I don’t watch nature shows, no matter how cute the animals are advertised to be, because without fail one will meet its demise on camera, and donotevenbothertellingmeitisthecircleoflifebecauseIdonotcare. I will be a blubbering mess. Even with nature books, I proceed with trepidation, hesitantly turning the pages and sometimes peeking through my fingers. Rescuing Rialto, however, is officially deemed safe by this sappy sucker for cute critters. The darling star of this book was found alone on a beach at Olympic National Park, and while there are a couple of heart-tugging photos of him looking very bedraggled and forlorn, that’s the worst of it, and we are off to the races with stinkin’ adorable pics of him taking a bottle, chewing ice cubes, learning to float on his back, being hand-fed clam strips, and great googly moogly, patting his primary caregiver on her face with his fuzzy paw. Mapes’s narrative, which follows Rialto from his rescue to his life at his permanent home at the Vancouver Aquarium, is enjoyably readable yet packed with information, and she thankfully avoids ham-handed anthropomorphism. Unnecessary, people! Berner’s photos are crisp and dynamic, accompanied by useful captions. Rialto’s story makes even us humans – well, a handful anyway – look good. The people who care for the little one around the clock, feeding and towel-drying him after he swims; those who transport him comfortably and safely from Seattle to Vancouver; and the caregivers who greet him at the aquarium are the very best our species has to offer. I mean, really, he travels with his favorite foods and his bottle, and he is welcomed with new ice toys, a crib, and fresh white towels for drying off. (It’s a good thing this is not a video blog because I’m starting to sniffle. But at least it’s not because anybody has become a Happy Meal for a predator.) In addition to the engaging details of Rialto’s journey, Mapes provides solid information about otters in general – habitats, behavior, etc., making this a great choice for kids simply interested in adorable fuzzballs or for aspiring zoologists. Go, Rialto, go!

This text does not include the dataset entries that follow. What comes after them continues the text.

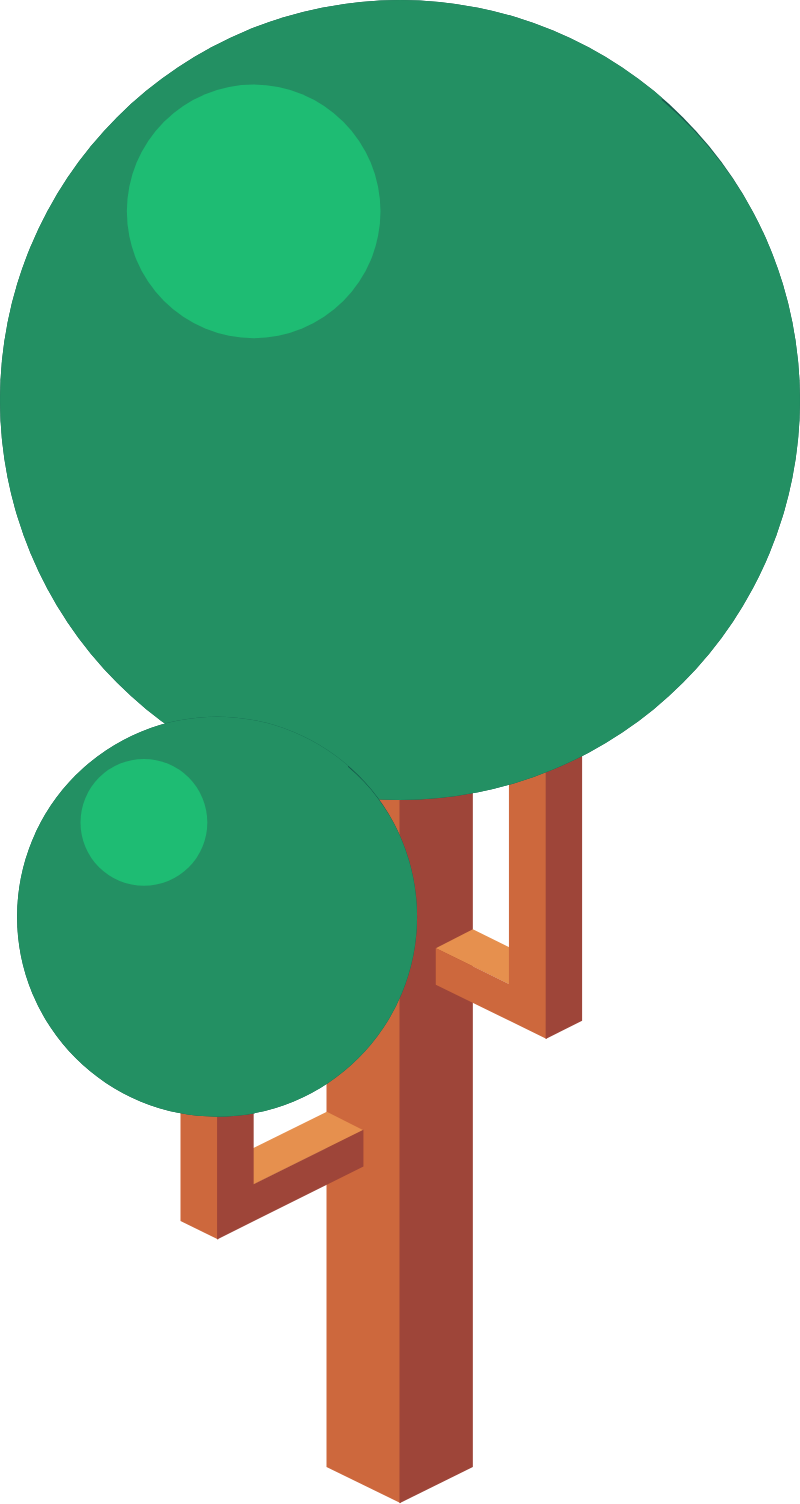
<!DOCTYPE html>
<html lang="en">
<head>
<meta charset="utf-8">
<title>Isometric tree</title>
<style>
:root {
  --paper: #ffffff;
  --leaf: #239063;
  --leaf-shade: #165a4c;
  --leaf-glow: #1ebc73;
  --bark: #cd683d;
  --bark-shade: #9e4539;
  --bark-light: #e6904e;
}
html, body { margin: 0; width: 800px; height: 1504px; overflow: hidden; background: var(--paper); }
.tree { display: block; width: 800px; height: 1504px; }
.leaf { fill: var(--leaf); }
.leaf-shade { fill: var(--leaf-shade); }
.leaf-glow { fill: var(--leaf-glow); }
.bark { fill: var(--bark); }
.bark-shade { fill: var(--bark-shade); }
.bark-light { fill: var(--bark-light); }
</style>
</head>
<body>
<svg class="tree" viewBox="0 0 492 925" role="img" aria-label="Isometric tree with two round green crowns">
  <defs>
    <clipPath id="crown-outline"><circle cx="246" cy="246" r="246"/></clipPath>
    <g id="crown">
      <circle class="leaf-shade" cx="246" cy="246" r="246"/>
      <path class="leaf" clip-path="url(#crown-outline)" d="M36.500 375A246 246 0 0 0 407 61.500L407 0H0V375Z M36.500 375A246 246 0 1 0 407 61.500Z"/>
      <circle class="leaf-glow" cx="156" cy="130" r="78"/>
    </g>
  </defs>

  <g id="trunk">
    <path class="bark" d="M200.800 470H246.500V924.500L200.800 902.200Z"/>
    <path class="bark-shade" d="M245.700 470H290.800V902.200L245.700 924.500Z"/>
  </g>

  <g id="right-branch">
    <path class="bark-light" d="M268 583.200L290.800 571.500L313.500 582.700V605.500Z"/>
    <path class="bark" d="M313 440H336.200V639L268 605.600V583L313 605.200Z"/>
    <path class="bark-shade" d="M335.600 440H358V627.800L335.600 639Z"/>
  </g>

  <g id="left-branch">
    <path class="bark-light" d="M155.500 706.200L201 683.700L223.500 695.200L155.500 728.800Z"/>
    <path class="bark" d="M111 660H134.200V762.300L111 751Z"/>
    <path class="bark-shade" d="M133.500 660H156V728.300L223.500 694.800V717.400L133.500 762.300Z"/>
  </g>

  <use id="large-crown" href="#crown"/>
  <use id="small-crown" href="#crown" transform="translate(10.500 440.800) scale(.5)"/>
</svg>
</body>
</html>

Published by grandgirl71
I've worked as a youth librarian at the Fayetteville Public Library in Fayetteville, Arkansas, for 13 years. I have been the selector for our juvenile nonfiction collection since I started and really enjoy talking to teachers and other librarians about the best in new juvenile nonfic. Things have gotten even more fun as I have taken on our library's juvenile fiction collection, as well! I also lead a preschool story time, write and direct plays for a small tween acting troupe called PlayAct, coordinate two literacy support programs with therapy dogs and shelter cats, lead a book discussion at an assisted living facility, coordinate after-school workshops, and write puppet shows and skits that my coworkers and I perform. In my previous life, I was an eighth grade language arts teacher. I still get to share my love of words with kids, but I don't have to deal with standardized testing. HUZZAH! View all posts by grandgirl71